Miro E.,University of Granada |
Sanchez A.I.,University of Granada |
Diaz-Piedra C.,University of Granada |
And 3 more authors.
Journal of Behavioral Medicine | Year: 2014
Sleep disturbances play an important role in the exacerbation of pain and other troubling symptoms reported by patients with fibromyalgia (FM). The objective of this trial was to analyze the efficacy of a cognitive-behavioral therapy for insomnia (CBT-I) versus a sleep hygiene (SH) education program at improving sleep and other clinical manifestations in FM. Sixty-four FM women with insomnia were randomly assigned to the CBT-I or the SH groups, and 59 completed the treatments (30 in the CBT-I group and 29 in the SH group). Participants completed several self-report questionnaires at pre-, post-treatment and follow-ups. The CBT-I group reported significant improvements at post-treatment in several sleep variables, fatigue, daily functioning, pain catastrophizing, anxiety and depression. The SH group only improved significantly in subjective sleep quality. Patients in the CBT-I group showed significantly greater changes than those in the SH group in most outcome measures. The findings underscore the usefulness of CBT-I in the multidisciplinary management of FM. © 2013 Springer Science+Business Media New York.
PubMed | PinosPuente Health Care Center, University of Granada and Virgen Of Las Nieves University Hospital
Type: Journal Article | Journal: Actas dermo-sifiliograficas | Year: 2015
The use of the Internet to search for medical information is considered by some physicians as an invasion of their medical domain and a reflection of a lack of trust in their advice and recommendations.The main objective of this study was to estimate the amount of medical information gathered from the Internet and to establish whether these online searches reflect a lower degree of patient satisfaction.A survey was conducted among 175 patients seen at the melanoma and psoriasis units of San Cecilio University Hospital in Granada, Spain between May 2010 and December 2011.Online searches for medical information were performed by 44.4% of patients who returned correctly completed questionnaires. The main reasons given for these searches were to complement appropriate information provided by the physician (67.3%) and to gather information before consultation with the physician (36.5%). Variables associated with the search for medical information on the Internet in the multivariate analysis were a higher educational level, a higher score on two items in the Need for Cognition Scale, and consultation of mass media other than the Internet.Studies with larger numbers of patients and other diseases, however, are required to confirm these results.The search for medical information is a widespread reality among patients with psoriasis and melanoma and it is not associated with a poor relationship with the physician. Dermatologists can play a beneficial role by recommending trustworthy Internet sites during the patients visit and by promoting the development of pages by scientific societies to provide high-quality information.

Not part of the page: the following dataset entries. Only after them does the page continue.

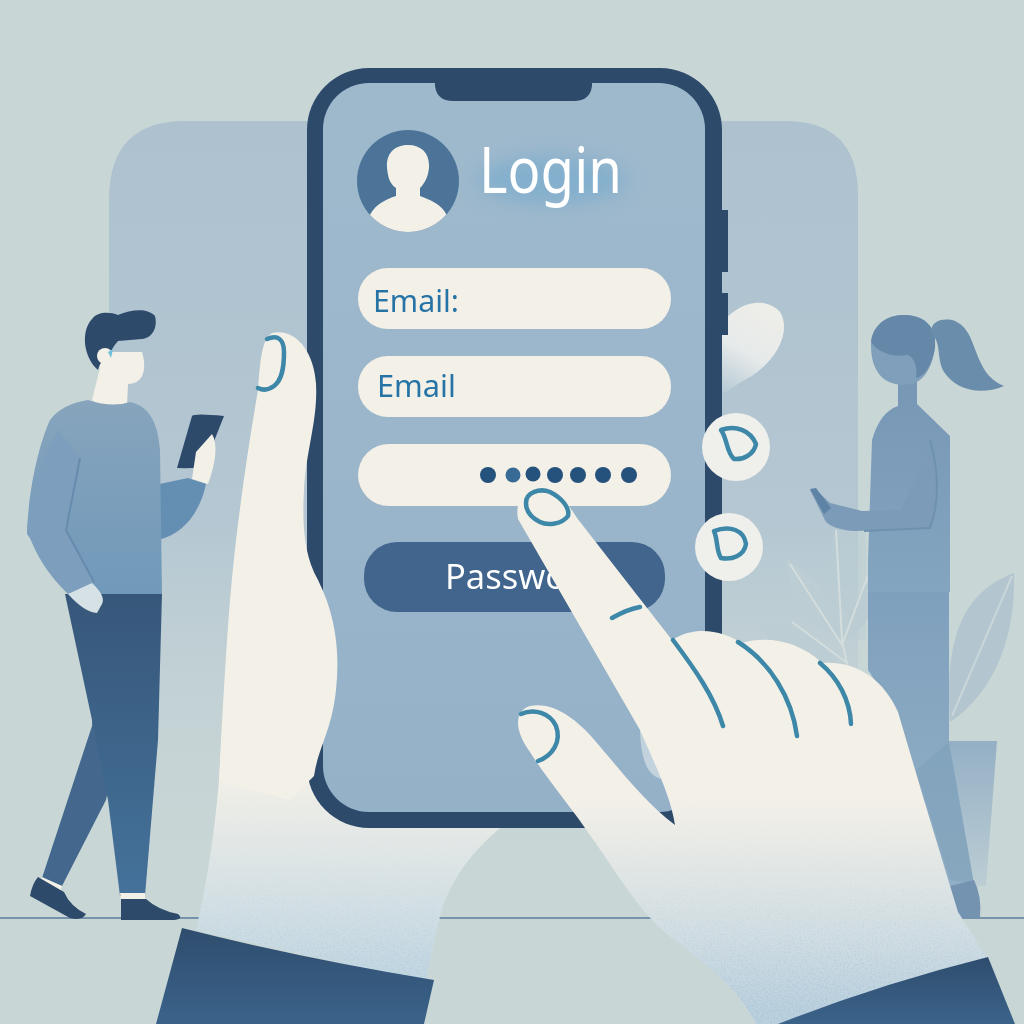
<!DOCTYPE html>
<html lang="en">
<head>
<meta charset="utf-8">
<title>Login illustration</title>
<style>
:root{--bg:#c9d6d6;--panel:#b0c3cf;--screen:#9cb6ca;--navy:#2d4a6b;--deep:#2f5176;--cream:#f3f0e8;--line:#3d87a8;--ink:#2673a5;--mid:#6f9abd;--soft:#7d9fbd;--mist:#a9bfcc}
html,body{margin:0;height:100%;overflow:hidden;background:var(--bg)}
svg{display:block;width:1024px;height:1024px}
text{font-family:"Noto Sans","Open Sans",sans-serif}
.cream{fill:var(--cream)}
.navy{fill:var(--navy)}
.stroke{fill:none;stroke:var(--line);stroke-width:4.5;stroke-linecap:round;stroke-linejoin:round}
.label{fill:var(--ink);font-size:31px;font-weight:500}
.title{fill:#fff;font-size:64px;font-weight:500}
.action{fill:#fff;font-size:35px;font-weight:500}
</style>
</head>
<body>
<svg viewBox="0 0 1024 1024" role="img" aria-label="Hands using a phone login screen, with a man and a woman in the background">
<defs>
<linearGradient id="panel-fill" x1="0" y1="0" x2="0" y2="1"><stop offset="0" stop-color="#adc1cf"/><stop offset=".5" stop-color="#b4c7d2"/><stop offset="1" stop-color="#c9d6d6" stop-opacity="0"/></linearGradient>
<linearGradient id="screen-fill" x1="0" y1="0" x2="0" y2="1"><stop offset="0" stop-color="#9fb9cc"/><stop offset=".5" stop-color="#9bb6cb"/><stop offset="1" stop-color="#94b1c8"/></linearGradient>
<linearGradient id="sweater" x1="0" y1="0" x2="0" y2="1"><stop offset="0" stop-color="#87a4bc"/><stop offset="1" stop-color="#7099ba"/></linearGradient>
<linearGradient id="trousers" x1="0" y1="0" x2="0" y2="1"><stop offset="0" stop-color="#37577a"/><stop offset="1" stop-color="#44729a"/></linearGradient>
<linearGradient id="woman-top" x1="0" y1="0" x2="0" y2="1"><stop offset="0" stop-color="#7797b5"/><stop offset="1" stop-color="#84a5c0"/></linearGradient>
<linearGradient id="woman-legs" x1="0" y1="0" x2="0" y2="1"><stop offset="0" stop-color="#7fa0bd"/><stop offset="1" stop-color="#94b1c6"/></linearGradient>
<linearGradient id="pot" x1="0" y1="0" x2="0" y2="1"><stop offset="0" stop-color="#94b0c5"/><stop offset="1" stop-color="#bccdd4"/></linearGradient>
<linearGradient id="sleeve" x1="0" y1="0" x2="0" y2="1"><stop offset="0" stop-color="#2f4d6e"/><stop offset="1" stop-color="#3b638a"/></linearGradient>
<linearGradient id="wrist-fill" gradientUnits="userSpaceOnUse" x1="0" y1="770" x2="0" y2="970"><stop offset="0" stop-color="#f3f0e8"/><stop offset="1" stop-color="#c3d7e2"/></linearGradient>
<linearGradient id="hand-fill" gradientUnits="userSpaceOnUse" x1="0" y1="800" x2="0" y2="1010"><stop offset="0" stop-color="#f3f0e8"/><stop offset="1" stop-color="#bdd2df"/></linearGradient>
<linearGradient id="shade-down" gradientUnits="userSpaceOnUse" x1="0" y1="770" x2="0" y2="1010"><stop offset="0" stop-color="#000" stop-opacity="0"/><stop offset="1" stop-color="#000" stop-opacity=".42"/></linearGradient>
<linearGradient id="heart-fill" gradientUnits="userSpaceOnUse" x1="770" y1="310" x2="722" y2="395"><stop offset="0" stop-color="#eeeee9"/><stop offset=".5" stop-color="#e6eaea"/><stop offset="1" stop-color="#b4c8d4"/></linearGradient>
<filter id="stipple" x="0" y="0" width="1" height="1" color-interpolation-filters="sRGB">
<feTurbulence type="fractalNoise" baseFrequency=".62" numOctaves="2" seed="4"/>
<feColorMatrix values="0 0 0 0 0 0 0 0 0 0 0 0 0 0 0 1 0 0 0 0" result="noise"/>
<feComposite in="SourceGraphic" in2="noise" operator="arithmetic" k2="6" k3="6" k4="-5" result="dots"/>
<feFlood flood-color="#93b6cd" flood-opacity=".6"/>
<feComposite in2="dots" operator="in"/>
<feComposite in2="SourceAlpha" operator="in"/>
</filter>
<filter id="glow" x="-.3" y="-.5" width="1.6" height="2"><feGaussianBlur stdDeviation="9"/></filter>
<path id="left-wrist" d="M228 640L320 740L500 828Q448 872 438 925L425 982L196 930Q212 862 219 780Z"/>
<path id="right-hand" d="M518 519C514 498 528 487 546 490C560 493 568 504 577 518L672 640C697 624 724 632 742 643C768 635 800 642 822 663C856 660 884 680 898 712L924 800L958 912L990 962L780 1024H756C740 990 706 964 672 938C640 914 618 874 592 838C572 808 546 778 530 752C514 730 514 711 530 706C552 702 572 716 590 735C614 762 642 800 675 825C671 796 652 758 640 730Z"/>
<path id="leaf" d="M0 0C-32 -14 -48 -42 -52 -78C-22 -62 0 -38 0 0Z"/>
</defs>

<rect id="background" width="1024" height="1024" fill="var(--bg)"/>
<path id="back-panel" fill="url(#panel-fill)" d="M109 200Q109 121 185 121H785Q858 121 858 195V917H109Z"/>
<path id="floor" d="M0 918H1024" stroke="#7693ab" stroke-width="2"/>

<g id="plant">
<g fill="#bccdd3">
<use href="#leaf" x="838" y="637"/>
<use href="#leaf" transform="translate(840 668) rotate(-28)"/>
<use href="#leaf" transform="translate(846 640) scale(-.7 .9)"/>
<path d="M838 640C824 600 828 560 836 528L866 528V640Z" opacity=".5"/>
</g>
<path d="M836 530L842 640L848 668M790 564L842 645M792 622L846 662M868 575L842 645" fill="none" stroke="#d3dddd" stroke-width="2"/>
<path d="M950 722C944 640 962 592 1014 573C1016 630 998 690 950 722Z" fill="#b3c6d0"/>
<path d="M1012 576L952 716" stroke="#c9d6d9" stroke-width="2"/>
<path d="M938 741H997L986 886H944Z" fill="url(#pot)"/>
</g>

<g id="woman">
<path d="M868 590H949V742L974 884L980 918H958L948 890L898 716L868 670Z" fill="url(#woman-legs)"/>
<path d="M949 742L974 884L950 880L916 770Z" fill="#7f9fba" opacity=".5"/>
<path d="M950 886L974 880Q982 896 980 918H958Z" fill="#7393b0"/>
<path d="M898 378H917V404L950 436V592H868V560L872 440Q880 412 898 406Z" fill="url(#woman-top)"/>
<path d="M871 345C872 325 888 314 906 315C926 316 936 328 935 346C933 364 926 380 912 384C890 388 871 378 871 345Z" fill="#7f9fba"/>
<path d="M871 342C873 324 888 314 906 315C926 316 937 328 935 348C932 366 924 376 916 378C918 366 914 358 908 355C892 358 878 352 871 342Z" fill="#6688a8"/>
<path d="M931 334C930 322 940 318 952 320C980 328 970 372 1004 386C980 396 956 390 944 372C936 358 942 342 931 334Z" fill="#6b8dac"/>
<path d="M930 450C940 470 940 505 930 528L856 531C842 531 826 526 824 518L810 490L815 489L830 503Q850 508 862 511L900 510Z" fill="#7b9bb8"/>
<path d="M810 489L816 488L831 508L824 514Z" fill="#5f83a5"/>
<path d="M930 440Q944 490 930 528L864 531" fill="none" stroke="#6f91b0" stroke-width="2"/>
</g>

<g id="man">
<path d="M100 596L160 594L122 730L106 800L62 886L42 878L92 726Z" fill="#44688d"/>
<path d="M65 594H162L158 740L145 896H120L108 800L92 720Z" fill="url(#trousers)"/>
<path d="M42 877L62 886L60 894L38 884ZM120 893H145V900H121Z" class="cream"/>
<path d="M38 877L64 892Q70 906 86 914Q82 921 70 918L30 896Q32 884 38 877Z" class="navy"/>
<path d="M121 899H146Q158 910 178 914Q184 919 174 920H121Z" class="navy"/>
<path d="M150 486L188 478L206 484C200 512 184 534 158 540Z" fill="#648fb3"/>
<path d="M192 416Q194 413 224 416L205 464Q202 469 177 468Z" class="navy"/>
<path d="M212 434C218 444 216 462 208 484L192 479L196 452Z" class="cream"/>
<path d="M99 352H142C147 368 144 384 128 384L127 406Q108 412 92 400L100 368Z" class="cream"/>
<path d="M88 400Q112 408 130 402C150 406 158 424 160 450L162 594H70L27 534C28 494 38 446 50 420Q62 404 88 400Z" fill="url(#sweater)"/>
<path d="M27 530C38 562 54 580 68 594L94 582L66 530L80 458L58 430C42 460 30 495 27 530Z" fill="#7d9fbd"/>
<path d="M80 458L66 530L94 582" fill="none" stroke="#668bae" stroke-width="2"/>
<path d="M68 594L92 583Q106 596 102 604L97 613Q84 612 68 594Z" fill="#d6e1e6"/>
<path d="M98 370C84 358 80 332 92 319C98 311 110 312 118 315C132 309 148 308 155 316C158 328 152 338 142 339L118 341Q110 350 108 360Q101 358 98 370Z" class="navy"/>
<circle cx="105" cy="356" r="8" class="cream"/>
<path d="M108 352L113 349L111 358Z" fill="#6fc0dd"/>
</g>

<path id="heart" fill="url(#heart-fill)" d="M718 330C732 304 764 294 780 312C792 332 776 360 752 376C736 384 728 392 718 396Z"/>
<g id="wrist">
<use href="#left-wrist" fill="url(#wrist-fill)"/>
<use href="#left-wrist" fill="url(#shade-down)" filter="url(#stipple)"/>
</g>

<g id="phone">
<path d="M714 210H728V272H714ZM714 293H728V335H714Z" class="navy"/>
<rect x="307" y="68" width="415" height="760" rx="62" class="navy"/>
<rect x="323" y="83" width="382" height="729" rx="46" fill="url(#screen-fill)"/>
<path d="M435 78H592V86Q590 101 574 101H453Q437 101 435 86Z" class="navy"/>
<g id="avatar">
<clipPath id="avatar-clip"><circle cx="408" cy="181" r="51"/></clipPath>
<circle cx="408" cy="181" r="51" fill="#4c7498"/>
<g clip-path="url(#avatar-clip)" class="cream">
<path d="M387 168C386 152 396 145 408 145C422 145 430 154 429 168C428 178 424 184 420 188V196C436 202 446 208 448 220V234H368V220C372 206 384 200 396 196V188C390 184 388 178 387 168Z"/>
</g>
</g>
<ellipse cx="552" cy="180" rx="74" ry="24" fill="#6fa9cf" opacity=".55" filter="url(#glow)"/>
<text class="title" x="479" y="193" textLength="143" lengthAdjust="spacingAndGlyphs">Login</text>
<g class="cream">
<rect x="358" y="268" width="313" height="61" rx="30"/>
<rect x="358" y="356" width="313" height="61" rx="30"/>
<rect x="358" y="444" width="313" height="62" rx="31"/>
</g>
<text class="label" x="373" y="312" textLength="86" lengthAdjust="spacingAndGlyphs">Email:</text>
<text class="label" x="377" y="397" textLength="79" lengthAdjust="spacingAndGlyphs" fill="#2f6597">Email</text>
<g id="password-dots" fill="#24527d">
<circle cx="488" cy="475" r="8"/><circle cx="513" cy="475" r="7.5" fill="#376b96"/><circle cx="533" cy="474" r="7.5"/><circle cx="555" cy="475" r="8"/><circle cx="578" cy="475" r="8"/><circle cx="603" cy="475" r="8"/><circle cx="629" cy="475" r="8"/>
</g>
<rect x="364" y="542" width="301" height="70" rx="33" fill="#41658c"/>
<text class="action" x="445" y="589" textLength="156" lengthAdjust="spacingAndGlyphs">Password</text>
</g>

<g id="badges">
<circle cx="736" cy="447" r="34" fill="#efefeb"/>
<circle cx="729" cy="547" r="34" fill="#efefeb"/>
<path class="stroke" stroke-width="4" d="M721 430C736 425 750 430 756 444C754 454 744 460 734 459C726 452 728 440 721 430Z"/>
<path class="stroke" d="M714 531C730 525 744 530 746 544C744 556 732 560 721 558C716 550 718 540 714 531Z"/>
</g>

<g id="left-thumb">
<path class="cream" d="M258 390C260 362 262 338 272 333C296 328 314 352 316 384C318 420 306 450 304 490C302 524 304 556 318 580C336 616 340 652 336 690C332 730 318 748 314 776L290 800L219 782C222 720 226 650 230 600C236 530 246 460 258 390Z"/>
<path class="stroke" d="M267 339C278 334 284 340 284 352C284 368 282 380 274 386Q266 392 258 388"/>
</g>

<g id="right-palm">
<path d="M640 725C640 756 646 776 662 779Q672 776 668 758Z" fill="#c2d3de"/>
<use href="#right-hand" fill="url(#hand-fill)"/>
<use href="#right-hand" fill="url(#shade-down)" filter="url(#stipple)"/>
<path class="stroke" d="M526 503C526 492 540 488 550 492C562 498 570 508 568 516C562 524 548 526 540 522C532 518 526 512 526 503Z"/>
<path class="stroke" d="M612 618Q628 609 640 607M673 640C694 668 714 696 723 726M738 642C770 662 792 698 797 736M820 663C838 678 850 700 851 724"/>
<path class="stroke" d="M521 714C534 708 550 713 556 726C562 742 552 756 538 761"/>
</g>

<g id="sleeves" fill="url(#sleeve)">
<path d="M182 928Q300 958 434 980L424 1024H156Z"/>
<path d="M778 1024Q880 984 988 957L1015 1024Z"/>
</g>
</svg>
</body>
</html>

Vargas-Hitos J.A.,systemIC |
Sabio J.M.,systemIC |
Tercedor J.,Virgen Of Las Nieves University Hospital |
Navarrete-Navarrete N.,systemIC |
Indian Journal of Dermatology | Year: 2013
A 65-year-old woman with bullous pemphigoid presented with fever and several red-purple nodular subcutaneous lesions on both lower legs 1 week after starting treatment with azathioprine (AZA). Biopsy of a skin nodule was compatible with erythema nodosum (EN) and hypersensitivity reaction to AZA was suspected. AZA was subsequently discontinued, observing complete remission of fever and EN within 2 weeks. This case highlights the importance of recognizing EN as a possible manifestation of hypersensitivity reaction to AZA.